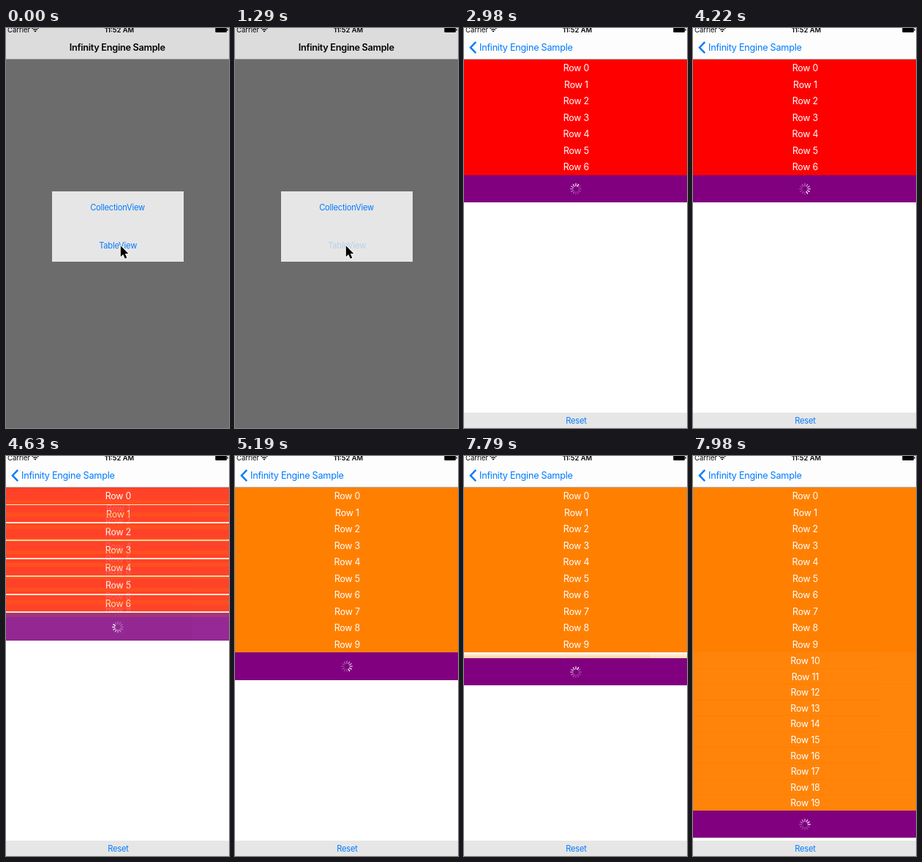
An HTML page for the animation above (8 s loop, 305 px wide and 546 px high).

```html
<!DOCTYPE html>
<html lang="en">
<head>
<meta charset="utf-8">
<title>Table view loading</title>
<style>
  html, body { margin: 0; width: 100%; height: 100%; overflow: hidden; background: #fff; }
  svg { display: block; width: 305px; height: 546px; font-family: Inter, Roboto, sans-serif; }
  .row { font-size: 12.4px; letter-spacing: -.2px; fill: #fff; text-anchor: middle; }
  .link { font-size: 11.1px; letter-spacing: -.2px; fill: #007aff; text-anchor: middle; }
  .title { font-size: 12.7px; font-weight: 600; letter-spacing: -.28px; }
  .back { font-size: 12.7px; letter-spacing: -.26px; fill: #007aff; }
  #menu rect, #page rect { shape-rendering: crispEdges; }
</style>
</head>
<body>
<svg viewBox="0 0 305 546">
  <g id="menu">
    <rect width="400" height="546" fill="#6c6c6c"/>
    <rect x="63" y="223" width="180" height="96" fill="#e6e6e6"/>
    <text class="link" x="152.6" y="249">CollectionView</text>
    <text class="link" id="tableLink" x="153.1" y="301.3">TableView</text>
  </g>
  <rect id="dim" width="305" height="546"/>
  <g id="page">
    <rect width="305" height="546" fill="#fff"/>
    <g id="cells"></g>
    <rect y="525" width="305" height="21" fill="#e6e6e6"/>
    <text class="link" x="153.4" y="540">Reset</text>
  </g>
  <rect id="bar" width="305" height="43"/>
  <rect y="42" width="305" height="1" opacity=".28"/>
  <text class="title" id="title" y="31.2">Infinity Engine Sample</text>
  <g id="back">
    <path d="M16.2 19.2L8.9 26.7L16.2 34.2" fill="none" stroke="#007aff" stroke-width="2.4"/>
  </g>
  <text class="back" id="backText" y="31.2">Infinity Engine Sample</text>
  <g id="status">
    <text x="2" y="6.2" font-size="9.5">Carrier</text>
    <text x="155" y="6.2" font-size="9.3" font-weight="600" text-anchor="middle">11:52 AM</text>
    <path d="M35.5 .9Q40 -2.6 44.5 .9M37.2 2.7Q40 .6 42.8 2.7" fill="none" stroke="#000" stroke-width="1.2"/>
    <path d="M38.3 4L40 5.8L41.7 4Q40 2.8 38.3 4Z"/>
    <rect x="286.3" y="-1" width="15.6" height="7" rx="1"/>
    <rect x="302.4" y="1" width="1.2" height="3" rx=".5"/>
  </g>
  <path id="cursor" d="M.8 .3V15.2L4.2 12L6.7 17.8L9.3 16.7L6.8 11H11.4Z"
    fill="#000" stroke="#fff" stroke-width="1.8" stroke-linejoin="round" paint-order="stroke"/>
</svg>
<script>
const LOOP = 8000, WIDTH = 305, TOP = 43, ROW = 22.5, MID = 153.4;
const PUSH = 1570, RELOAD = 4549, APPEND = 7756.5, SLIDE = 262;
const TICK = 81.3;

const $ = id => document.getElementById(id);
const clamp = v => Math.max(0, Math.min(1, v));
const mix = (a, b, p) => a + (b - a) * p;

function make(parent, tag, attrs, text) {
  const el = document.createElementNS("http://www.w3.org/2000/svg", tag);
  set(el, attrs);
  if (text) el.textContent = text;
  return parent.appendChild(el);
}
function set(el, attrs) {
  for (const key in attrs) el.setAttribute(key, attrs[key]);
}
function place(el, x, y, opacity = 1) {
  set(el, { transform: `translate(${x} ${y})`, opacity });
}

function makeRows(first, count, fill) {
  return Array.from({ length: count }, (_, i) => {
    const g = make($("cells"), "g", {});
    make(g, "rect", { width: WIDTH, height: ROW, fill });
    make(g, "text", { class: "row", x: MID, y: 16.1 }, "Row " + (first + i));
    return g;
  });
}
function makeLoader() {
  const cell = make($("cells"), "g", {});
  make(cell, "rect", { width: WIDTH, height: 37.5, fill: "#800080" });
  const spokes = Array.from({ length: 12 }, (_, i) => make(cell, "line", {
    y1: -4.2, y2: -7.3, stroke: "#fff", "stroke-width": 1.3, "stroke-linecap": "round",
    transform: `translate(153 19.2) rotate(${i * 30})`
  }));
  return { cell, spokes };
}
function placeRows(rows, top, step, opacity) {
  rows.forEach((row, i) => place(row, 0, top + i * step, opacity));
}
function placeLoader(loader, y, opacity, head) {
  place(loader.cell, 0, y, opacity);
  loader.spokes.forEach((spoke, i) => {
    const age = (((head - i) % 12) + 12) % 12;
    spoke.setAttribute("opacity", Math.max(.25, 1 - age * .11));
  });
}

// Standard ease-in-out, cubic-bezier(.42, 0, .58, 1)
function ease(x) {
  let lo = 0, hi = 1;
  for (let i = 0; i < 24; i++) {
    const s = (lo + hi) / 2, r = 1 - s;
    if (1.26 * s * r * r + 1.74 * s * s * r + s * s * s < x) lo = s; else hi = s;
  }
  return x >= 1 ? 1 : x <= 0 ? 0 : lo * lo * (3 - 2 * lo);
}
// Critically damped spring for the page push
function spring(ms) {
  if (ms <= 0) return 0;
  const x = ms * .0175;
  return x > 9 ? 1 : 1 - (1 + x) * Math.exp(-x);
}

const redRows = makeRows(0, 7, "#ff0000");
const oldLoader = makeLoader();
const orangeRows = makeRows(0, 10, "#ff8000");
const moreRows = makeRows(10, 10, "#ff8000");
const newLoader = makeLoader();

function drawPush(t) {
  const p = spring(t - PUSH);
  place($("menu"), -.306 * WIDTH * p, 0);
  place($("page"), WIDTH * (1 - p), 0);
  set($("dim"), { opacity: .1 * p });
  const grey = Math.round(mix(220, 253, p));
  set($("bar"), { fill: `rgb(${grey},${grey},${grey})` });

  const shown = p ** 7;
  set($("title"), { x: mix(86.8, 24, p), opacity: 1 - p });
  set($("backText"), { x: mix(86.8, 21, p) + 2 * (1 - shown), opacity: shown });
  set($("back"), { opacity: shown });

  const pressed = t >= 1290 ? mix(.2, 1, clamp((t - 1560) / 300)) : 1;
  set($("tableLink"), { opacity: pressed });
}

function drawCells(t) {
  const a = ease((t - RELOAD) / SLIDE), b = ease((t - APPEND) / SLIDE);
  const height = mix(7, 10, a) * ROW;
  const loaderY = TOP + height + 10 * ROW * b;
  const head = Math.floor((t - 2420) / TICK) - 5;
  placeRows(redRows, TOP, height / 7, 1 - a);
  placeRows(orangeRows, TOP, height / 10, a);
  placeRows(moreRows, TOP + height, ROW * b, b);
  placeLoader(oldLoader, loaderY, 1 - a, head);
  placeLoader(newLoader, loaderY, a, head);
}

function draw(t) {
  drawPush(t);
  drawCells(t);
  const x = t < 540 ? 156 : t < 600 ? 153 : 151;
  place($("cursor"), x, 297, t < 2100 ? 1 : 0);
}

const start = performance.now();
function loop() {
  draw((performance.now() - start) % LOOP);
  requestAnimationFrame(loop);
}
draw(0);
requestAnimationFrame(loop);
</script>
</body>
</html>
```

+--

▶ [DIRECTIONS]: Please return every line in the data that includes the string "class".

▶ [SOLUTION TO THE EXERCISE]:
    <text class="link" x="152.6" y="249">CollectionView</text>
    <text class="link" id="tableLink" x="153.1" y="301.3">TableView</text>
    <text class="link" x="153.4" y="540">Reset</text>
  <text class="title" id="title" y="31.2">Infinity Engine Sample</text>
  <text class="back" id="backText" y="31.2">Infinity Engine Sample</text>
    make(g, "text", { class: "row", x: MID, y: 16.1 }, "Row " + (first + i));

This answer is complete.